- What is required: Every record below is to be restated word for word, and no picture is to be copied.

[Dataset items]
"""
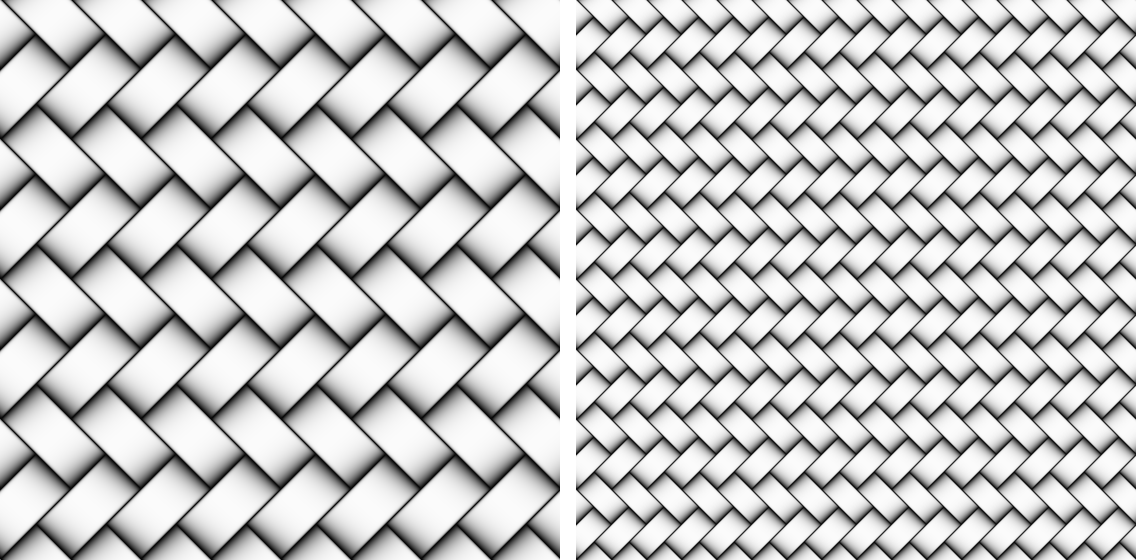
Left: one tile. Right: repeated 2 by 2.
Give the GLSL for this pattern, as a three.js fragment shader.

```glsl
varying vec2 vUv;

const float UNITS = 16.0;              // grid units per canvas side
const vec2 PERIOD = vec2(2.0, 4.0);    // 8 repeats across, 4 up
const vec2 PHASE = vec2(0.53);         // shift of the weave in grid units
const float END_FADE = 0.18;           // reach of the shadow at strip ends
const float END_TILT = 0.25;           // deeper shadow at top and bottom corners
const float SIDE_FADE = 0.02;          // softness of the thin side lines
const float GAP = 0.006;               // half width of the dark seam
const vec3 SHADOW = vec3(0.03);
const vec3 STRIP = vec3(0.99);

// Brightness that rises from 0 at an edge towards 1
float fadeIn(float gap, float reach) {
  return 1.0 - exp(-max(gap - GAP, 0.0) / reach);
}

// Light on one 2:1 strip at 45 degrees; slope is 1 rising, -1 falling
float stripLight(vec2 d, float slope) {
  float along = 0.5 * (d.x + slope * d.y);
  float across = 0.5 * (d.x - slope * d.y);
  float reach = END_FADE * max(1.0 - 2.0 * END_TILT * along * across, 0.3);
  return fadeIn(1.0 - abs(along), reach) * fadeIn(0.5 - abs(across), SIDE_FADE);
}

// Offset to the nearest strip centre of a repeating row
vec2 repeatOffset(vec2 p, vec2 center) {
  return mod(p - center + 0.5 * PERIOD, PERIOD) - 0.5 * PERIOD;
}

void main() {
  vec2 p = vUv * UNITS - PHASE;
  vec2 rising = repeatOffset(p, vec2(0.0, 1.0));
  vec2 falling = repeatOffset(p, vec2(1.0, 3.0));

  // Strips are wider than one period, so include both neighbours
  float light = 0.0;
  for (int i = -1; i <= 1; i++) {
    vec2 shift = vec2(float(i) * PERIOD.x, 0.0);
    light = max(light, stripLight(rising + shift, 1.0));
    light = max(light, stripLight(falling + shift, -1.0));
  }
  gl_FragColor = vec4(mix(SHADOW, STRIP, light), 1.0);
}
```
"""
- Solution below:
Left: one tile. Right: repeated 2 by 2.
Give the GLSL for this pattern, as a three.js fragment shader.

```glsl
varying vec2 vUv;

const float UNITS = 16.0;              // grid units per canvas side
const vec2 PERIOD = vec2(2.0, 4.0);    // 8 repeats across, 4 up
const vec2 PHASE = vec2(0.53);         // shift of the weave in grid units
const float END_FADE = 0.18;           // reach of the shadow at strip ends
const float END_TILT = 0.25;           // deeper shadow at top and bottom corners
const float SIDE_FADE = 0.02;          // softness of the thin side lines
const float GAP = 0.006;               // half width of the dark seam
const vec3 SHADOW = vec3(0.03);
const vec3 STRIP = vec3(0.99);

// Brightness that rises from 0 at an edge towards 1
float fadeIn(float gap, float reach) {
  return 1.0 - exp(-max(gap - GAP, 0.0) / reach);
}

// Light on one 2:1 strip at 45 degrees; slope is 1 rising, -1 falling
float stripLight(vec2 d, float slope) {
  float along = 0.5 * (d.x + slope * d.y);
  float across = 0.5 * (d.x - slope * d.y);
  float reach = END_FADE * max(1.0 - 2.0 * END_TILT * along * across, 0.3);
  return fadeIn(1.0 - abs(along), reach) * fadeIn(0.5 - abs(across), SIDE_FADE);
}

// Offset to the nearest strip centre of a repeating row
vec2 repeatOffset(vec2 p, vec2 center) {
  return mod(p - center + 0.5 * PERIOD, PERIOD) - 0.5 * PERIOD;
}

void main() {
  vec2 p = vUv * UNITS - PHASE;
  vec2 rising = repeatOffset(p, vec2(0.0, 1.0));
  vec2 falling = repeatOffset(p, vec2(1.0, 3.0));

  // Strips are wider than one period, so include both neighbours
  float light = 0.0;
  for (int i = -1; i <= 1; i++) {
    vec2 shift = vec2(float(i) * PERIOD.x, 0.0);
    light = max(light, stripLight(rising + shift, 1.0));
    light = max(light, stripLight(falling + shift, -1.0));
  }
  gl_FragColor = vec4(mix(SHADOW, STRIP, light), 1.0);
}
```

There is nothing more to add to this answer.